Local retiree trades one type of writing for another

Local retiree trades one type of writing for another
Originally published in the Daily Republic on April 09 , 2015 By Kevin W. Green
During his career as a clinical social worker, Lincoln Beals wrote probation reports, research papers and mental health evaluations. The 78-year-old retiree, who lives with his wife in Fairfield, now concentrates his time on writing novels.
Beals may be retired, but that doesn’t mean the Los Angeles native has a leisurely approach to life and his new career as an author. He launches into his writing every morning, with a goal of cranking out 1,000 words each day.
Beals and his family moved to Solano County when he got a job at the California Medical Facility, where he was employed for 11 years. He later worked for the Department of Defense – providing counseling to military members and their families at Travis Air Force Base, as well as military installations in Alaska and Germany.
It was the loss of a close friend in 1987 that eventually led Beals to his new career. His friend’s suicide stayed with him for many years. In 2005, he wrote a fictionalized story of his friend’s last six months. That draft still remains on the hard drive of his computer.
Then on an airplane flight in 2013, Beals struck up a conversation with a fellow passenger – who had authored many books. Beals discovered the possibility of self-publishing and launched a new career at the age of 77.
He began research for his writing soon after that meeting. Eight months of writing produced his first novel, “Take the High Road, an Irish Odyssey,” which was published in April 2014.
Beal’s research focused on the Irish in the 18th and 19th centuries and what happened to families in Ireland. The setting of his first book begins in 1851. The fictitious families he created will eventually lead up to the family of his friend in the 20th century, Beals said.
“I’m trying to pull real events in history and fit my characters into them,” he said. “I have a bit of an interest in history. If I can teach a little bit of history as we go, that’s a secondary gain.”
The writing he’s doing now is a big change from what Beals wrote during his first career.
“I worked in the mental health field for over 40 years,” he said. “I wrote psychiatric reports and case notes. And I was a probation officer, so I wrote probation reports in Los Angeles County. So, that was my experience in writing. Fiction’s much different.”
Although the writing differs, Beals is still able to draw on his previous experience for his novels.
“I sat for 22 years listening to people, not talking much, but listening in a psycho-therapy office,” he said. “I got a pretty good sense of how people react to all kinds of social and emotional stimulus. So I draw on that very deeply with my characters.”
Beals used an example with one of the characters in his first book who is depressed.

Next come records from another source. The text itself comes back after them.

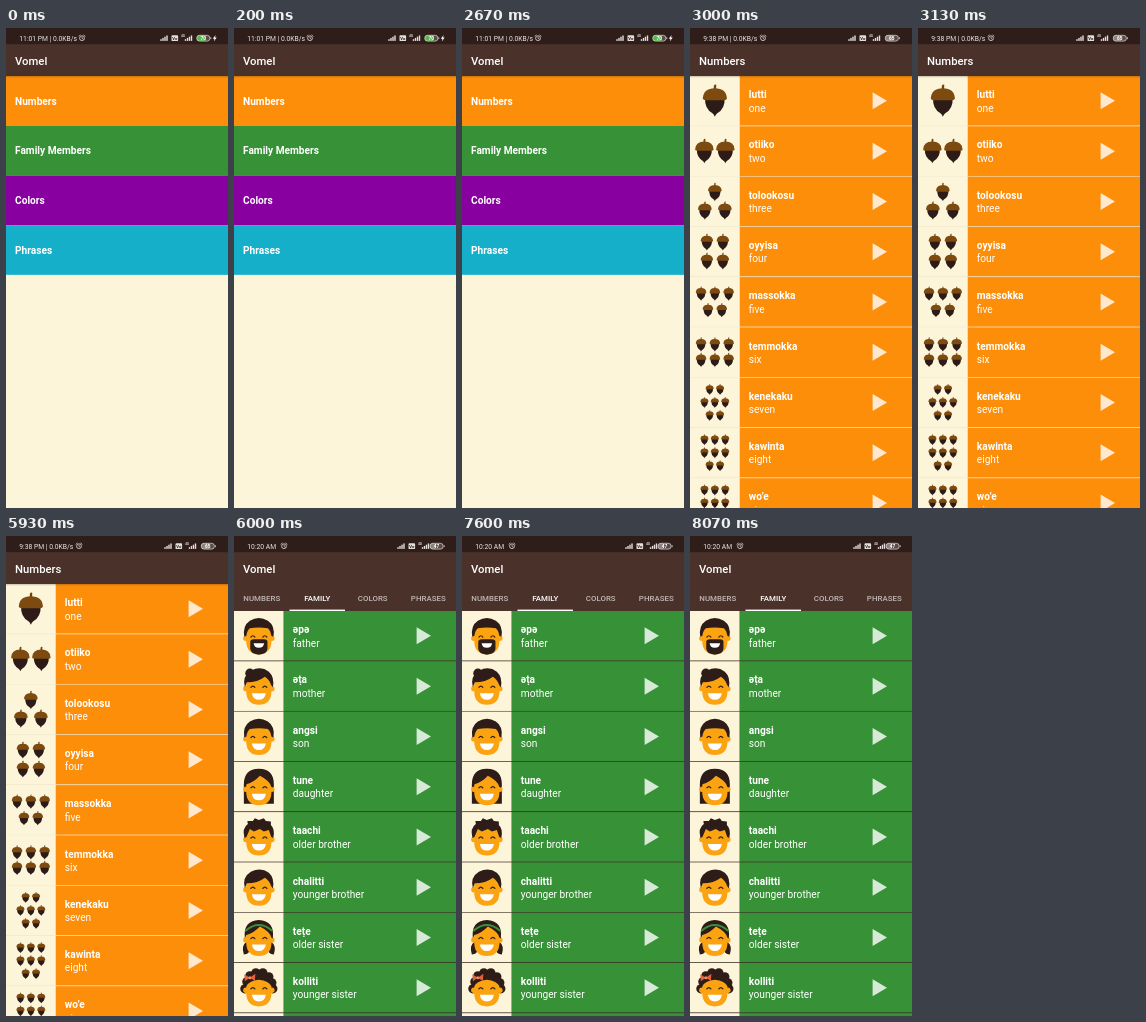
An HTML page that plays this animation: 222x480 px, repeating every 8990 ms.

```html
<!DOCTYPE html>
<html lang="en">
<head>
<meta charset="utf-8">
<title>Word list app</title>
<style>
  html, body { margin: 0; width: 100%; height: 100%; overflow: hidden; background: #2f1d1a; }
  svg { display: block; width: 100vw; height: 100vh; font-family: Roboto, sans-serif; }
</style>
</head>
<body>
<svg id="stage" viewBox="0 0 222 480">
  <defs>
    <linearGradient id="shade" x2="0" y2="1">
      <stop stop-opacity=".22"/><stop offset="1" stop-opacity="0"/>
    </linearGradient>
    <g id="acorn">
      <path d="M-1 1Q0-1 1.4 0L1.2 5H-1.2Z" fill="#70430f"/>
      <path d="M-9.8 13H9.8Q10.4 24 2.4 28.5Q.8 29.6 0 32Q-.8 29.6-2.4 28.5Q-10.4 24-9.8 13Z" fill="#2d1b18"/>
      <path d="M-12 13.4Q-11.5 3.5 0 3.4Q11.5 3.5 12 13.4Q11.6 15.4 9.6 15.4H-9.6Q-11.6 15.4-12 13.4Z" fill="#7d4a10"/>
    </g>
  </defs>
</svg>
<script>
const LOOP = 8990, CUTS = [0, 3000, 6000];
const DP = 222 / 393, ROW = 88 * DP, PITCH = 89 * DP;
const BAR = '#4a312a', TAN = '#fdf5da', DARK = '#2e1c19', SKIN = '#fca311';
const ORANGE = '#fd8e09', GREEN = '#379237';
const APP = 'Vomel';

const rect = (x, y, w, h, fill, more = '') =>
  `<rect x="${x}" y="${y}" width="${w}" height="${h}" fill="${fill}" ${more}/>`;
const path = (d, fill, more = '') => `<path d="${d}" fill="${fill}" ${more}/>`;
const line = (d, color, w) =>
  path(d, 'none', `stroke="${color}" stroke-width="${w}" stroke-linecap="round"`);
const dot = (x, y, r, fill) => `<circle cx="${x}" cy="${y}" r="${r}" fill="${fill}"/>`;
const text = (x, y, s, size, weight = 400, more = '') =>
  `<text x="${x}" y="${y}" font-size="${size}" font-weight="${weight}" fill="#fff" ${more}>${s}</text>`;
const move = (x, y, body) => `<g transform="translate(${x} ${y})">${body}</g>`;

function alarm(x) {
  return move(x, 10.2, '<circle r="2.4" fill="none" stroke="#e4dedc" stroke-width=".8"/>' +
    line('M0-1.2V.2L1 .8M-3.1-2L-1.8-3.1M3.1-2L1.8-3.1', '#e4dedc', .7));
}

function signal(x, w = 8) {
  let s = '';
  for (let i = 0; i < 4; i++) {
    const h = 1.7 + i * 1.25;
    s += rect(x + i * w / 4, 12.9 - h, w / 4 - .6, h, '#e4dedc');
  }
  return s;
}

function battery(x, level, charging) {
  const fill = charging ? '#55b848' : '#8d8280';
  return rect(x, 7.3, 13, 5.8, '#5a4b48', 'rx="2.6"') +
    rect(x, 7.3, 13 * level / 100, 5.8, fill, 'rx="2.6"') +
    rect(x, 7.3, 13, 5.8, 'none', 'rx="2.6" stroke="#e4dedc" stroke-width=".7"') +
    rect(x + 13.6, 9.2, .8, 2, '#e4dedc') +
    text(x + 6.5, 11.9, level, 4.8, 700, 'text-anchor="middle"') +
    (charging ? path(`M${x + 18.8} 7L${x + 16} 10.8H${x + 17.7}L${x + 17} 13.6L${x + 19.9} 9.5H${x + 18.2}Z`, '#fff') : '');
}

function statusBar(clock, bell, x, level, charging) {
  return rect(0, 0, 222, 17, '#2f1d1a') +
    text(13.3, 12.6, clock, 6.75, 400, 'opacity=".9"') + alarm(bell) + signal(x) +
    rect(x + 11.2, 7.2, 6.6, 5.9, '#e4dedc', 'rx=".9"') +
    `<text x="${x + 14.5}" y="11.8" font-size="4.2" font-weight="700" fill="#2f1d1a" text-anchor="middle">Vo</text>` +
    text(x + 20.6, 9.4, '4G', 3.4, 500, 'opacity=".9"') + signal(x + 24.5, 8) +
    battery(x + (charging ? 36.5 : level === 47 ? 32.8 : 37), level, charging);
}

const appBar = (title, h = 32) =>
  rect(0, 16.2, 222, h, BAR) + text(9, 36.7, title, 11.3, 500);
const shadow = () => rect(0, 48, 222, 2, 'url(#shade)');

function wordRow(y, color, word, meaning, picture, divider) {
  const mid = y + ROW / 2;
  return rect(0, y, ROW, ROW, TAN) + rect(ROW, y, 223 - ROW, ROW, color) +
    text(58.8, mid - 2.7, word, 10.17, 700) + text(58.8, mid + 10.7, meaning, 10.17) +
    path(`M182.6 ${mid - 8.5}V${mid + 8.5}L197 ${mid}Z`, '#fff', 'opacity=".8"') +
    move(ROW / 2, mid, picture) +
    rect(0, y + ROW, 222, DP, divider);
}

// Each entry: acorn scale, horizontal gap, vertical gap, acorns per line
const acornSets = [
  [1, 0, 0, [1]], [.76, 21, 0, [2]], [.57, 20, 18.6, [1, 2]], [.52, 16, 19, [2, 2]],
  [.44, 13.8, 16.6, [3, 2]], [.44, 13.8, 15.6, [3, 3]], [.34, 10.4, 13, [2, 3, 2]],
  [.34, 10.4, 13, [3, 3, 2]], [.34, 10.4, 13, [3, 3, 3]]
];

function acorns([size, dx, dy, lines]) {
  let s = '';
  lines.forEach((n, r) => {
    for (let i = 0; i < n; i++) {
      const x = (i - (n - 1) / 2) * dx;
      const y = (r - (lines.length - 1) / 2) * dy - 16 * size;
      s += `<use href="#acorn" transform="translate(${x} ${y}) scale(${size})"/>`;
    }
  });
  return s;
}

const longHair = path('M-15 17V-2Q-15-18 0-18Q15-18 15-2V17Z', DARK);
const shortHair = path('M-14.6 1Q-16.5-10-9-15Q0-20.5 9-15Q16.5-10 14.6 1L12.4 0Q12-5 9-7.5Q0-9-9-7.5Q-12-5-12.4 0Z', DARK);
const swept = path('M-14 1Q-17-10-8-15.5Q2-20.5 10-14.5Q16-9 14 1L12.3-1Q11-6 6-9.5Q-1-4-12-4Z', DARK);
const parted = path('M-14 1Q-16-17 0-17.6Q16-17 14 1L12.4 0Q11-6 1-11Q-5-4.5-12.4-2.5Z', DARK);
const spiky = path('M-14.4 1Q-17-9-11-13L-11.5-16L-6-16L-4-18.6L0-17L5-18.8L7-16L12-15.5L12-12Q16.5-8 14.4 1L12.4 0L10-7L5-5.5L1-8L-5-5.5L-9-8L-12.4 0Z', DARK);
const curls = [[-12, -6], [-9, -12], [-3, -15], [4, -15], [10, -11], [13, -5], [-14, 1], [14, 1]]
  .map(([x, y]) => dot(x, y, 4.6, DARK)).join('');
const bow = path('M-9-10L-14.5-13.5L-14-6.5ZM-9-10L-3.5-14L-4-6.8Z', '#e2623c') + dot(-9, -10, 1.5, '#f48a5c');
const band = line('M-13-7Q0-18 13-7', '#3b8f3c', 2);
const tails = path('M-12 4Q-18 8-15 17Q-9 17-9 10ZM12 4Q18 8 15 17Q9 17 9 10Z', DARK);
const beard = path('M-8.6 6Q-8.6 3.4-5 3.4H5Q8.6 3.4 8.6 6V13Q8 18.6 0 18.8Q-8 18.6-8.6 13Z', DARK);

function face(back, hair, chin = '') {
  const smile = chin ? 'M-5.2 7.4H5.2Q4.8 12 0 12Q-4.8 12-5.2 7.4Z' : 'M-7 7H7Q6 13.6 0 13.6Q-6 13.6-7 7Z';
  return back + dot(-13, 2.5, 2.7, SKIN) + dot(13, 2.5, 2.7, SKIN) +
    path('M-12.6-7Q-12-12 0-12Q12-12 12.6-7V6Q12 18.4 0 18.6Q-12 18.4-12.6 6Z', SKIN) +
    line('M-8 1.2Q-6-1.4-4 1.2M4 1.2Q6-1.4 8 1.2', DARK, 1.2) +
    chin + path(smile, '#fff') + hair;
}

const faces = [
  face('', shortHair, beard),
  face(dot(-9, -13, 4.6, DARK), swept),
  face('', shortHair),
  face(longHair, parted),
  face('', spiky),
  face('', swept),
  face(tails, parted + band),
  face(curls, path('M-13-1Q-15-15 0-15.5Q15-15 13-1Q10-7 0-8Q-10-7-13-1Z', DARK) + bow)
];

function menuScreen() {
  const items = [['Numbers', ORANGE], ['Family Members', GREEN], ['Colors', '#8800a0'], ['Phrases', '#16afca']];
  return rect(0, 0, 222, 480, TAN) +
    statusBar('11:01 PM | 0.0KB/s', 76, 154.3, 70, true) + appBar(APP) +
    items.map(([name, color], i) => {
      const y = 48 + i * ROW;
      return rect(0, y, 222, ROW, color) + text(9, y + 28.5, name, 10.17, 700);
    }).join('') + shadow();
}

function numberScreen() {
  const words = 'lutti one,otiiko two,tolookosu three,oyyisa four,massokka five,temmokka six,kenekaku seven,kawinta eight,wo’e nine';
  return rect(0, 0, 222, 480, TAN) +
    statusBar('9:38 PM | 0.0KB/s', 73, 158.3, 65, false) + appBar('Numbers') +
    words.split(',').map((pair, i) =>
      wordRow(48 + i * PITCH, ORANGE, ...pair.split(' '), acorns(acornSets[i]), '#e9dfc4')).join('') +
    shadow();
}

function familyScreen() {
  const words = 'əpə=father,əṭa=mother,angsi=son,tune=daughter,taachi=older brother,chalitti=younger brother,teṭe=older sister,kolliti=younger sister';
  const tabs = ['NUMBERS', 'FAMILY', 'COLORS', 'PHRASES'].map((name, i) =>
    text(27.75 + i * 55.5, 64.6, name, 7.9, 500,
      `text-anchor="middle" opacity="${i === 1 ? 1 : .65}"`)).join('');
  const end = 75 + 8 * PITCH;
  return rect(0, 0, 222, 480, BAR) +
    statusBar('10:20 AM', 50, 163.3, 47, false) + appBar(APP, 59) + tabs +
    rect(55.5, 73.6, 55.5, 1.4, '#fff') +
    words.split(',').map((pair, i) =>
      wordRow(75 + i * PITCH, GREEN, ...pair.split('='), faces[i], '#302a20')).join('') +
    rect(0, end, ROW, 4, TAN) + rect(ROW, end, 223 - ROW, 4, GREEN);
}

const stage = document.getElementById('stage');
stage.insertAdjacentHTML('beforeend',
  [menuScreen(), numberScreen(), familyScreen()].map(s => `<g class="screen">${s}</g>`).join(''));
const screens = [...stage.querySelectorAll('.screen')];

function show(ms) {
  const t = ms % LOOP;
  const current = CUTS.filter(c => c <= t).length - 1;
  screens.forEach((s, i) => s.setAttribute('display', i === current ? 'inline' : 'none'));
}

const start = performance.now();
function tick() {
  show(performance.now() - start);
  requestAnimationFrame(tick);
}
show(0);
requestAnimationFrame(tick);
</script>
</body>
</html>
```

“He’s very depressed after he lost his family, but I never say in there that he’s depressed,” Beals said. “I know what the symptoms of depression are of a 17-year-old and what he goes through.”
After completing his first novel, Beals kept on writing. His second book, “On the High Seas, an Irish Odyssey,” was published late last year. True to form, he is already working on his third book and has plans for a fourth and fifth.
“Hopefully, I have enough life in me to write everything that’s in my head,” Beals said.